The entire listing, reproduced exactly and stripped of images, is the expected output.

→ Source information:
*** Begin section ***

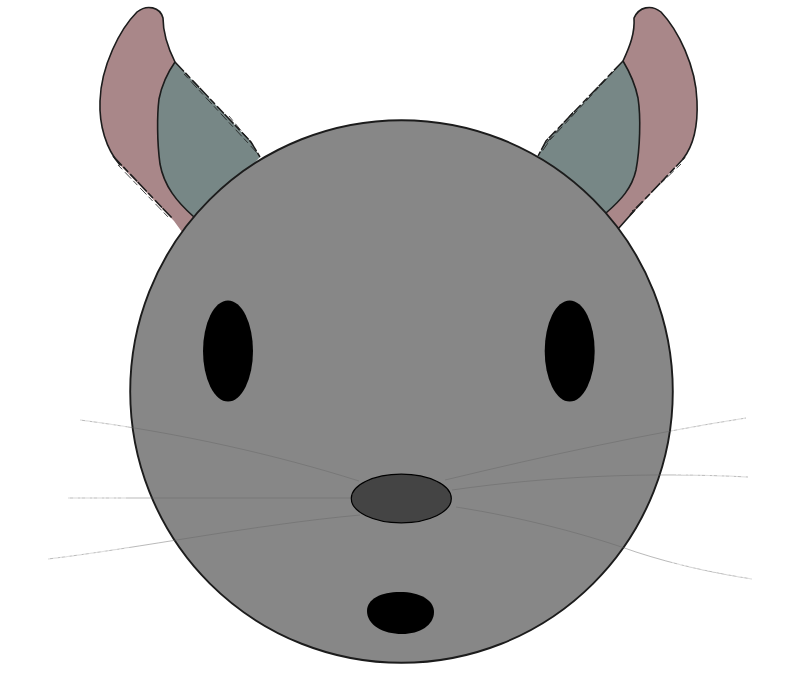
<!DOCTYPE html>
<html lang="en">
<head>
<meta charset="utf-8">
<title>Mouse face</title>
<style>
:root {
  --paper: #ffffff;
  --fur: #878787;
  --ear-outer: #a98789;
  --ear-inner: #778786;
  --nose: #444444;
  --ink: #1c1c1c;
  --black: #000000;
  --whisker: #666666;
}
html, body { margin: 0; background: var(--paper); overflow: hidden; }
svg { display: block; width: 800px; height: 687px; }
.ear-outer { fill: var(--ear-outer); }
.ear-inner { fill: var(--ear-inner); }
.outline { fill: none; stroke: var(--ink); stroke-width: 1.6; stroke-linecap: round; stroke-linejoin: round; }
.sketch { fill: none; stroke: var(--ink); stroke-width: 1.5; stroke-dasharray: 13 2 7 3 10 1; }
.sketch-fine { fill: none; stroke: var(--ink); stroke-width: 0.8; stroke-dasharray: 6 4 9 3; }
.head { fill: var(--fur); stroke: var(--ink); stroke-width: 1.9; }
.feature { fill: var(--black); }
.nose { fill: var(--nose); stroke: var(--black); stroke-width: 1.2; }
.whiskers { fill: none; stroke: var(--whisker); stroke-width: 0.7; stroke-opacity: 0.65; }
.whisker-tips { fill: none; stroke: var(--paper); stroke-width: 1.6; stroke-opacity: 0.55; stroke-dasharray: 2 3 5 2; }
</style>
</head>
<body>
<svg viewBox="0 0 800 687" role="img" aria-label="Grey mouse face with pink ears and whiskers">
  <g id="left-ear">
    <path class="ear-outer" d="M182 232L174 221L120 165C106 149 99 125 100 101C101 66 120 29 137 12C147 4 160 7 163 18C163 34 168 48 175 62L195 217Z"/>
    <path class="ear-inner" d="M175 62L251 142L260 157L230 190L194 217C177 202 164 186 160 164C157 142 157 115 159 99C162 84 168 72 175 62Z"/>
    <path class="outline" d="M120 165C106 149 99 125 100 101C101 66 120 29 137 12C147 4 160 7 163 18C163 34 168 48 175 62C168 72 162 84 159 99C157 115 157 142 160 164C164 186 177 202 194 217"/>
    <path class="sketch" d="M113 156L172 218M175 62L251 142L260 157"/>
    <path class="sketch-fine" d="M118 165L170 219M184 74L248 143L258 154M229 116L253 145"/>
  </g>
  <g id="right-ear">
    <path class="ear-outer" d="M618 229L683 159C694 145 698 124 697 101C696 66 678 30 661 12C651 4 639 7 634 18C635 33 630 46 623 61L605 212Z"/>
    <path class="ear-inner" d="M623 61L545 143L538 156L570 190L606 213C621 200 632 188 636 170C640 149 641 117 638 98C635 83 629 71 623 61Z"/>
    <path class="outline" d="M618 229L634 211M683 159C694 145 698 124 697 101C696 66 678 30 661 12C651 4 639 7 634 18C635 33 630 46 623 61C629 71 635 83 638 98C641 117 640 149 636 170C632 188 621 200 606 213"/>
    <path class="sketch" d="M685 157L630 215M623 61L546 141L538 156"/>
    <path class="sketch-fine" d="M681 164L632 211M614 71L550 140L541 153M573 112L543 147"/>
  </g>
  <circle class="head" cx="401.5" cy="391.5" r="271.3"/>
  <g id="eyes" class="feature">
    <ellipse cx="228" cy="351" rx="25" ry="50.5"/>
    <ellipse cx="569.7" cy="351" rx="25" ry="50.5"/>
  </g>
  <g id="whiskers">
    <path class="whiskers" d="M80 420C180 433 277 455 359 481M68 498H352M48 559C140 548 252 525 360 515M445 480C545 456 645 434 746 418M452 490C550 476 650 472 748 477M456 507C526 518 588 535 636 552C676 565 714 573 752 579"/>
    <path class="whisker-tips" d="M80 420L128 427M68 498H128M48 559L130 548M672 431L746 418M676 474L748 477M672 563L752 579"/>
  </g>
  <ellipse class="nose" cx="401.3" cy="498.5" rx="50" ry="24.3"/>
  <path id="mouth" class="feature" d="M367 611C367 599 381 592 400 592C420 592 434 600 434 612C434 625 420 634 402 634C383 634 367 625 367 611Z"/>
</svg>
</body>
</html>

*** End section ***

→ Answer to the problem:
<!DOCTYPE html>
<html lang="en">
<head>
<meta charset="utf-8">
<title>Mouse face</title>
<style>
:root {
  --paper: #ffffff;
  --fur: #878787;
  --ear-outer: #a98789;
  --ear-inner: #778786;
  --nose: #444444;
  --ink: #1c1c1c;
  --black: #000000;
  --whisker: #666666;
}
html, body { margin: 0; background: var(--paper); overflow: hidden; }
svg { display: block; width: 800px; height: 687px; }
.ear-outer { fill: var(--ear-outer); }
.ear-inner { fill: var(--ear-inner); }
.outline { fill: none; stroke: var(--ink); stroke-width: 1.6; stroke-linecap: round; stroke-linejoin: round; }
.sketch { fill: none; stroke: var(--ink); stroke-width: 1.5; stroke-dasharray: 13 2 7 3 10 1; }
.sketch-fine { fill: none; stroke: var(--ink); stroke-width: 0.8; stroke-dasharray: 6 4 9 3; }
.head { fill: var(--fur); stroke: var(--ink); stroke-width: 1.9; }
.feature { fill: var(--black); }
.nose { fill: var(--nose); stroke: var(--black); stroke-width: 1.2; }
.whiskers { fill: none; stroke: var(--whisker); stroke-width: 0.7; stroke-opacity: 0.65; }
.whisker-tips { fill: none; stroke: var(--paper); stroke-width: 1.6; stroke-opacity: 0.55; stroke-dasharray: 2 3 5 2; }
</style>
</head>
<body>
<svg viewBox="0 0 800 687" role="img" aria-label="Grey mouse face with pink ears and whiskers">
  <g id="left-ear">
    <path class="ear-outer" d="M182 232L174 221L120 165C106 149 99 125 100 101C101 66 120 29 137 12C147 4 160 7 163 18C163 34 168 48 175 62L195 217Z"/>
    <path class="ear-inner" d="M175 62L251 142L260 157L230 190L194 217C177 202 164 186 160 164C157 142 157 115 159 99C162 84 168 72 175 62Z"/>
    <path class="outline" d="M120 165C106 149 99 125 100 101C101 66 120 29 137 12C147 4 160 7 163 18C163 34 168 48 175 62C168 72 162 84 159 99C157 115 157 142 160 164C164 186 177 202 194 217"/>
    <path class="sketch" d="M113 156L172 218M175 62L251 142L260 157"/>
    <path class="sketch-fine" d="M118 165L170 219M184 74L248 143L258 154M229 116L253 145"/>
  </g>
  <g id="right-ear">
    <path class="ear-outer" d="M618 229L683 159C694 145 698 124 697 101C696 66 678 30 661 12C651 4 639 7 634 18C635 33 630 46 623 61L605 212Z"/>
    <path class="ear-inner" d="M623 61L545 143L538 156L570 190L606 213C621 200 632 188 636 170C640 149 641 117 638 98C635 83 629 71 623 61Z"/>
    <path class="outline" d="M618 229L634 211M683 159C694 145 698 124 697 101C696 66 678 30 661 12C651 4 639 7 634 18C635 33 630 46 623 61C629 71 635 83 638 98C641 117 640 149 636 170C632 188 621 200 606 213"/>
    <path class="sketch" d="M685 157L630 215M623 61L546 141L538 156"/>
    <path class="sketch-fine" d="M681 164L632 211M614 71L550 140L541 153M573 112L543 147"/>
  </g>
  <circle class="head" cx="401.5" cy="391.5" r="271.3"/>
  <g id="eyes" class="feature">
    <ellipse cx="228" cy="351" rx="25" ry="50.5"/>
    <ellipse cx="569.7" cy="351" rx="25" ry="50.5"/>
  </g>
  <g id="whiskers">
    <path class="whiskers" d="M80 420C180 433 277 455 359 481M68 498H352M48 559C140 548 252 525 360 515M445 480C545 456 645 434 746 418M452 490C550 476 650 472 748 477M456 507C526 518 588 535 636 552C676 565 714 573 752 579"/>
    <path class="whisker-tips" d="M80 420L128 427M68 498H128M48 559L130 548M672 431L746 418M676 474L748 477M672 563L752 579"/>
  </g>
  <ellipse class="nose" cx="401.3" cy="498.5" rx="50" ry="24.3"/>
  <path id="mouth" class="feature" d="M367 611C367 599 381 592 400 592C420 592 434 600 434 612C434 625 420 634 402 634C383 634 367 625 367 611Z"/>
</svg>
</body>
</html>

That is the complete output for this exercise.